Materials provided below:

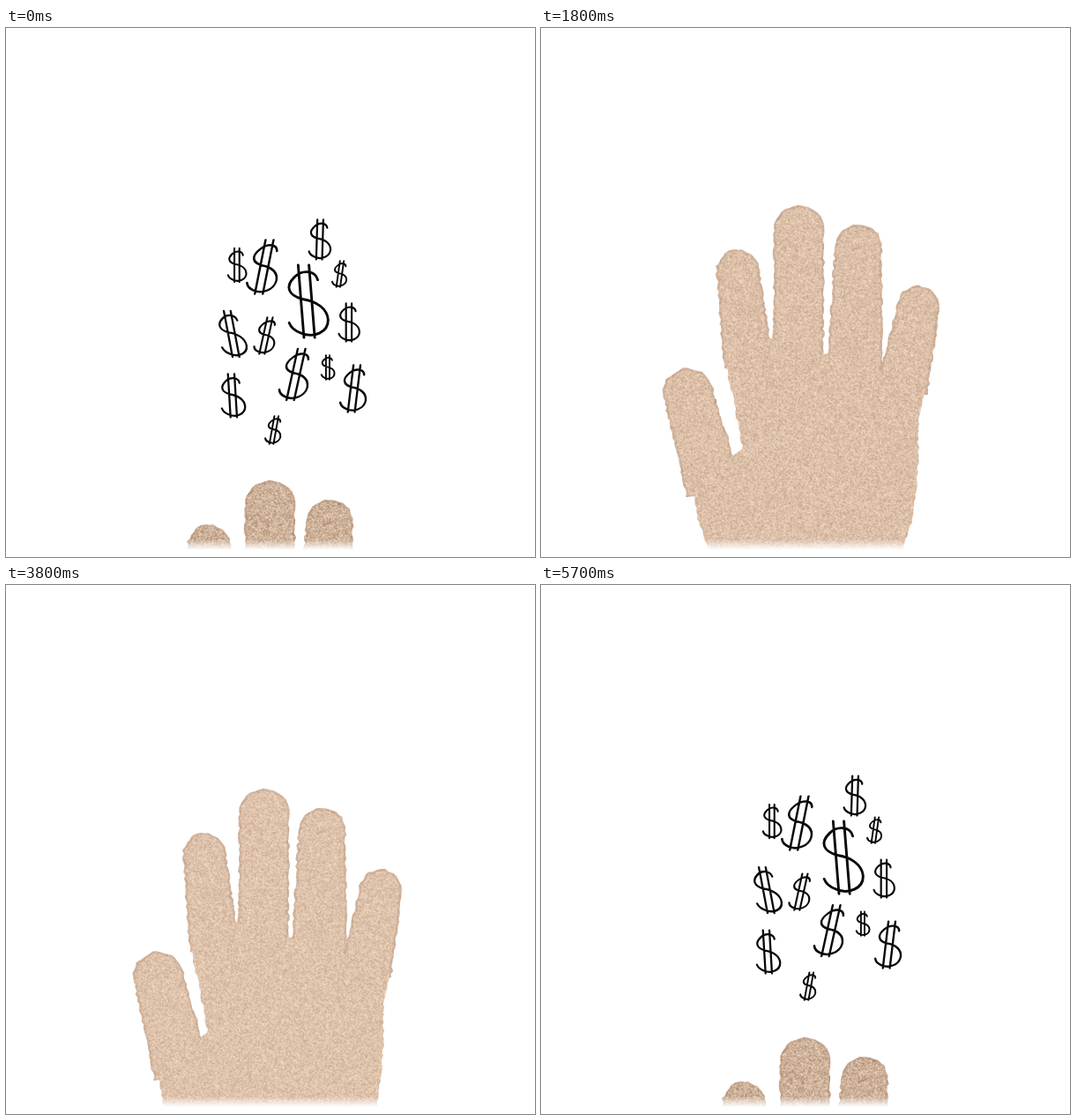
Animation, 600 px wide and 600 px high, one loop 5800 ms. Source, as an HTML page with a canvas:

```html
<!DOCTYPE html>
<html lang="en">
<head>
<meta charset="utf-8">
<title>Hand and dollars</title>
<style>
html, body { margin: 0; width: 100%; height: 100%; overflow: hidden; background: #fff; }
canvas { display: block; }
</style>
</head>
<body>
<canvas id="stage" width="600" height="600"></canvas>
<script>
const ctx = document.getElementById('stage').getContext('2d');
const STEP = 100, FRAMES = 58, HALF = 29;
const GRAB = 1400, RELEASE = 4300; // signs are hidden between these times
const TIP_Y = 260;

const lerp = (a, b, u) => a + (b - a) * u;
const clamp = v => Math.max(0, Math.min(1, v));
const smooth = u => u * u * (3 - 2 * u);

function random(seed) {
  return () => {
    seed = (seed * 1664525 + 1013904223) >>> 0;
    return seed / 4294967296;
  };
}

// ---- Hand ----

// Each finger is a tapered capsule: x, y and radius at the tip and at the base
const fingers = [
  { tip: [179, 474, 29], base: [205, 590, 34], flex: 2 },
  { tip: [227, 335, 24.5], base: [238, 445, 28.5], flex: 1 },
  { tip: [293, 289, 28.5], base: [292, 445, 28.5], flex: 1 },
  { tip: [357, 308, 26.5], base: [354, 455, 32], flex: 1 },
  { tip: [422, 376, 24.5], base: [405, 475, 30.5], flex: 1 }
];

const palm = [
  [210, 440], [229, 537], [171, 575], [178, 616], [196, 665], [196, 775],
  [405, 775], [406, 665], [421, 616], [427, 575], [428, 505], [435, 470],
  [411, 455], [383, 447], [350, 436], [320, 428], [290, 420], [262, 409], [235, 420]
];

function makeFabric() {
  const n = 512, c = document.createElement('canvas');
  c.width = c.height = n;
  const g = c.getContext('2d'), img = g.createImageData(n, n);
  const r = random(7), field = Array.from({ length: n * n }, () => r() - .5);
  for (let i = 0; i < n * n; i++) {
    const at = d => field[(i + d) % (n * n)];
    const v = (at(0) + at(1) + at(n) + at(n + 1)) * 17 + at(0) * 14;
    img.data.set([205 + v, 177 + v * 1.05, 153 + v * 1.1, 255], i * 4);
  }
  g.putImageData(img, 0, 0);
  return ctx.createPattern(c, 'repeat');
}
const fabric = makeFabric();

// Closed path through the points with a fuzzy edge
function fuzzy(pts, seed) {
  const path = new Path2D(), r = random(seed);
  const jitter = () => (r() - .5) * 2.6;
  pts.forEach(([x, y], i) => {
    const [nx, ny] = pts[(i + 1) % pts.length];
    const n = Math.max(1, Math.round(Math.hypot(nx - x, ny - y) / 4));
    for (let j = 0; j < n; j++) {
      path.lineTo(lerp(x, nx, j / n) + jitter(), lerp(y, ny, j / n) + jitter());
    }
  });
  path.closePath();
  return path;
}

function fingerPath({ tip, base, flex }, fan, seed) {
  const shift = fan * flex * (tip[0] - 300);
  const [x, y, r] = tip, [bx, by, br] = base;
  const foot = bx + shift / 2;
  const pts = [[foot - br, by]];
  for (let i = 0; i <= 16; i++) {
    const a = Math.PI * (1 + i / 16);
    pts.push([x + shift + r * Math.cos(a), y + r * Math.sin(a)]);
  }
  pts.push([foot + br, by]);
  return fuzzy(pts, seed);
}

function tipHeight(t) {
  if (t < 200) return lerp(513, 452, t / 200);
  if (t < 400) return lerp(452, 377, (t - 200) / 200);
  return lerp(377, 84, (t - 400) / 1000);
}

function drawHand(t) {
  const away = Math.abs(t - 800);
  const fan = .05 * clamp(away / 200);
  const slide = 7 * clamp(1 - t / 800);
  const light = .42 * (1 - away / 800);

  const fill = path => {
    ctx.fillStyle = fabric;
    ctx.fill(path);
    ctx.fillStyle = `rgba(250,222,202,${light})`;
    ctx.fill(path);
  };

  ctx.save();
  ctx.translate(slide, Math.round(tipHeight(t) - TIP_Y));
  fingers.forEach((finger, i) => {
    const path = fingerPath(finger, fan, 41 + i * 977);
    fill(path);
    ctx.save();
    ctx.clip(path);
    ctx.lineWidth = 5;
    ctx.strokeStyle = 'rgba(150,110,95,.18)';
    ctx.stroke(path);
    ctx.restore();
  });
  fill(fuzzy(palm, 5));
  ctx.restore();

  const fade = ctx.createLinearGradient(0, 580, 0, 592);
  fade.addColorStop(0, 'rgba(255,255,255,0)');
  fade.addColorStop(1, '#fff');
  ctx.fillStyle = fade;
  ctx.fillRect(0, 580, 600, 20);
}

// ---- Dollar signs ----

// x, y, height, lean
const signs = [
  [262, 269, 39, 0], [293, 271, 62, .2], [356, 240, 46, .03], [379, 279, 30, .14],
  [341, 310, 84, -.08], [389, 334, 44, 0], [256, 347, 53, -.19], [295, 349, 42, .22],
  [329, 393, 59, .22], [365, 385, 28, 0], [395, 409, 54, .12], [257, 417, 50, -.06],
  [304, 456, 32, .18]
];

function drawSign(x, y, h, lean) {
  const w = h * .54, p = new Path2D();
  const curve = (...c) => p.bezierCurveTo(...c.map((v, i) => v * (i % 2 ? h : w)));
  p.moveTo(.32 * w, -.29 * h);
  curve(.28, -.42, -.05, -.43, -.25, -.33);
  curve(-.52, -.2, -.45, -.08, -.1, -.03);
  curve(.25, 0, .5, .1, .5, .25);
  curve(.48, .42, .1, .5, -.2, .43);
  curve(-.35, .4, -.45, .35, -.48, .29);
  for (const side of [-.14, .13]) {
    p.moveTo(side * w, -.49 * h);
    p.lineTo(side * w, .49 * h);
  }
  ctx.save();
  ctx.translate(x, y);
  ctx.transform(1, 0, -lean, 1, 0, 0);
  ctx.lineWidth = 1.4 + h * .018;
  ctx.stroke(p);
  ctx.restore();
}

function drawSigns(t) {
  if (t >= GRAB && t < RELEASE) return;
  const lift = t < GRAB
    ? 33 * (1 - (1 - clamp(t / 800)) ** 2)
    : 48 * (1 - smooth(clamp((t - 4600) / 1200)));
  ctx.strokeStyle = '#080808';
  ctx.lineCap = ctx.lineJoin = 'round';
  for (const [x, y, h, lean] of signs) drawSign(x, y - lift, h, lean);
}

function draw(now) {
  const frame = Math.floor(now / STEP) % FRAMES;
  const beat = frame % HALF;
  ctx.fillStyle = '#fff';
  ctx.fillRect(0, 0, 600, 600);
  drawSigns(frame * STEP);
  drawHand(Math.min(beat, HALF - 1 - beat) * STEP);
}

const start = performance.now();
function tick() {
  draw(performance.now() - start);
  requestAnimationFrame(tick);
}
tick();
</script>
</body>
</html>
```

End of Materials provided.
Materials provided below:

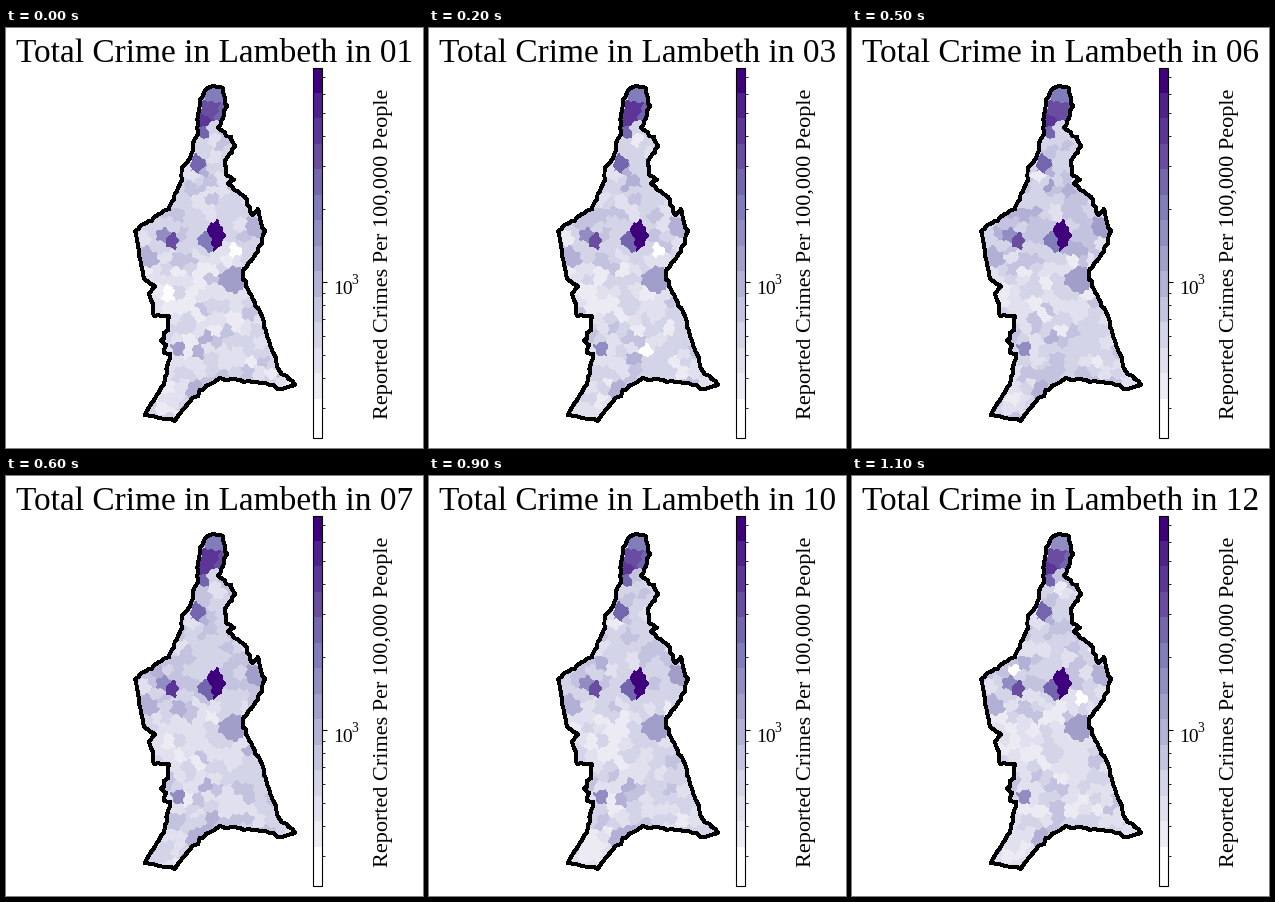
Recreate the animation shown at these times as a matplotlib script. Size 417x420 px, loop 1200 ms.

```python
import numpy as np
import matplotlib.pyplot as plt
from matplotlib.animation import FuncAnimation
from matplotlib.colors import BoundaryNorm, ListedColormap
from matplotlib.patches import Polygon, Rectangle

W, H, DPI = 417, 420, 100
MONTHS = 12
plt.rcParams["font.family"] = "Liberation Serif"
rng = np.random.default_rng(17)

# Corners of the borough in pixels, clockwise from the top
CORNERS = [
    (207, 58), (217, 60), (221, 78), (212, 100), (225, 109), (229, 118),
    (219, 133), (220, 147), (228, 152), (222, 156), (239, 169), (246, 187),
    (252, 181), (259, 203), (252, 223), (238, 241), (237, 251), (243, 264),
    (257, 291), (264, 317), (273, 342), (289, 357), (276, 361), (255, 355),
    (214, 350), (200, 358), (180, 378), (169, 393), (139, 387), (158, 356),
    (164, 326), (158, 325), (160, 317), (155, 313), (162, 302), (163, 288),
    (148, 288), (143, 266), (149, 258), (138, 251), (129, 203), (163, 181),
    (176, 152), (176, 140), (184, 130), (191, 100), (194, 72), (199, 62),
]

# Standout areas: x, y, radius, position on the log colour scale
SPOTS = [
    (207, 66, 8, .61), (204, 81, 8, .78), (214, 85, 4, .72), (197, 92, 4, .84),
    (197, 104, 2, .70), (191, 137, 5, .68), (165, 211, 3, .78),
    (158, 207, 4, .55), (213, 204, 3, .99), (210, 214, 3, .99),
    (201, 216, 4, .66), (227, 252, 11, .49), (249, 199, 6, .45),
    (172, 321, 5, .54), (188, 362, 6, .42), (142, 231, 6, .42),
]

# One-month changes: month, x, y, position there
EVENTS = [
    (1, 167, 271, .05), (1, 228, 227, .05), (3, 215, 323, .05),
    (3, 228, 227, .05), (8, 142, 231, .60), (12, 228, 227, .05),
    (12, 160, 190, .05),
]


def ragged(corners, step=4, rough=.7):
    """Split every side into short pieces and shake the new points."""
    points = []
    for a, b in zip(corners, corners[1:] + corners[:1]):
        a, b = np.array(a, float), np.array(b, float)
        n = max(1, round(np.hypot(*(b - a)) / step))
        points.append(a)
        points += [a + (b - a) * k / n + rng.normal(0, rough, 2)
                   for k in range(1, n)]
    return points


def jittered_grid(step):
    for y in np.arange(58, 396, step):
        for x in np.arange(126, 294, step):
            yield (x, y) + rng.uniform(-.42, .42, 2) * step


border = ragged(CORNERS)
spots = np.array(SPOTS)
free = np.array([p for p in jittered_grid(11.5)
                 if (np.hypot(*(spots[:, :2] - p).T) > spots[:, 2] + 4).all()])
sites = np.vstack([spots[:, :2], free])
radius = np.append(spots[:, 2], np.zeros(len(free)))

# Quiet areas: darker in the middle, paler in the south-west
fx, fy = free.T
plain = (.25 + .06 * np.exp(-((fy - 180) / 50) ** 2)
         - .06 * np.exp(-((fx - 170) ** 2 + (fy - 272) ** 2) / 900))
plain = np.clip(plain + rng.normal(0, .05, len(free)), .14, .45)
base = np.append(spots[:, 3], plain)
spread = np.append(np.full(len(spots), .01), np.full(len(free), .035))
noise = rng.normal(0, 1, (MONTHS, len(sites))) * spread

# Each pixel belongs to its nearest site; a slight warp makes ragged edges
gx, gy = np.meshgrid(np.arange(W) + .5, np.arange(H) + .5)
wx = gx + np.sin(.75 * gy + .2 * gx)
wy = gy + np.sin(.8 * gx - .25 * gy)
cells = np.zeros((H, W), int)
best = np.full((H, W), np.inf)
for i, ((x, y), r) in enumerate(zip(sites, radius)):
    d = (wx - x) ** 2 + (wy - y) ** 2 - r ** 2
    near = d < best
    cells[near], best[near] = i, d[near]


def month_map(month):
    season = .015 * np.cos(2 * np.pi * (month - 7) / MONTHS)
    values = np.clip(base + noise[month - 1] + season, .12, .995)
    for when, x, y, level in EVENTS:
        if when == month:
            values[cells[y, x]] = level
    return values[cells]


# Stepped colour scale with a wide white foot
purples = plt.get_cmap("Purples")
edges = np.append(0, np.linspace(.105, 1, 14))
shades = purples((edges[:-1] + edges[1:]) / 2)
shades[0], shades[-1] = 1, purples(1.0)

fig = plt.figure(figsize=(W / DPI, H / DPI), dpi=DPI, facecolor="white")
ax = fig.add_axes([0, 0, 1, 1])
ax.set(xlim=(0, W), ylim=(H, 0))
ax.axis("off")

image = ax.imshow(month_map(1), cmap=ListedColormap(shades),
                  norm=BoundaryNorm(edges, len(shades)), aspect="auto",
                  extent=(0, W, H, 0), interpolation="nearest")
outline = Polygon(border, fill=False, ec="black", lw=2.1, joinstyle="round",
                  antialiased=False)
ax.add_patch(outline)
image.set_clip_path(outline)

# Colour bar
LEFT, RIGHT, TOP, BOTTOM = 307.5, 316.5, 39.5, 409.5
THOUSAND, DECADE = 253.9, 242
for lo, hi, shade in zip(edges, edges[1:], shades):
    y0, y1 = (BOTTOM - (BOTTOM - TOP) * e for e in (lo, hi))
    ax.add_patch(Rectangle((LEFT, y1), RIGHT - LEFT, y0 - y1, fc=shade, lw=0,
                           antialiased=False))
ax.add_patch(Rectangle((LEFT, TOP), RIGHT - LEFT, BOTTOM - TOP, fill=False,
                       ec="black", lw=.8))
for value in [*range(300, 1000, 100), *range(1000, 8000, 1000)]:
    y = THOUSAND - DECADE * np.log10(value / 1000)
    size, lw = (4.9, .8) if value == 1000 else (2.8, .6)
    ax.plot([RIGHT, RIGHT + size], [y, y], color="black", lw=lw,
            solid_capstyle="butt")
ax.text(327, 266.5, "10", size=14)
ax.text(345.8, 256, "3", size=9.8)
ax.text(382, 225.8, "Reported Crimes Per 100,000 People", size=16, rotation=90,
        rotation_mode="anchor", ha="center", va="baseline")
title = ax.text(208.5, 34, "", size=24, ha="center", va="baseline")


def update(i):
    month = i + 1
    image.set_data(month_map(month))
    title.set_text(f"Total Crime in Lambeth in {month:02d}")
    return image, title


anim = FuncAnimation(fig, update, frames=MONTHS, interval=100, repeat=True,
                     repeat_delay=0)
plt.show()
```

End of Materials provided.

▶ _Requirement_
For this exercise, copy every line of the data that holds "with".

▶ _Task answer_
Animation, 600 px wide and 600 px high, one loop 5800 ms. Source, as an HTML page with a canvas:
// Closed path through the points with a fuzzy edge
# Stepped colour scale with a wide white foot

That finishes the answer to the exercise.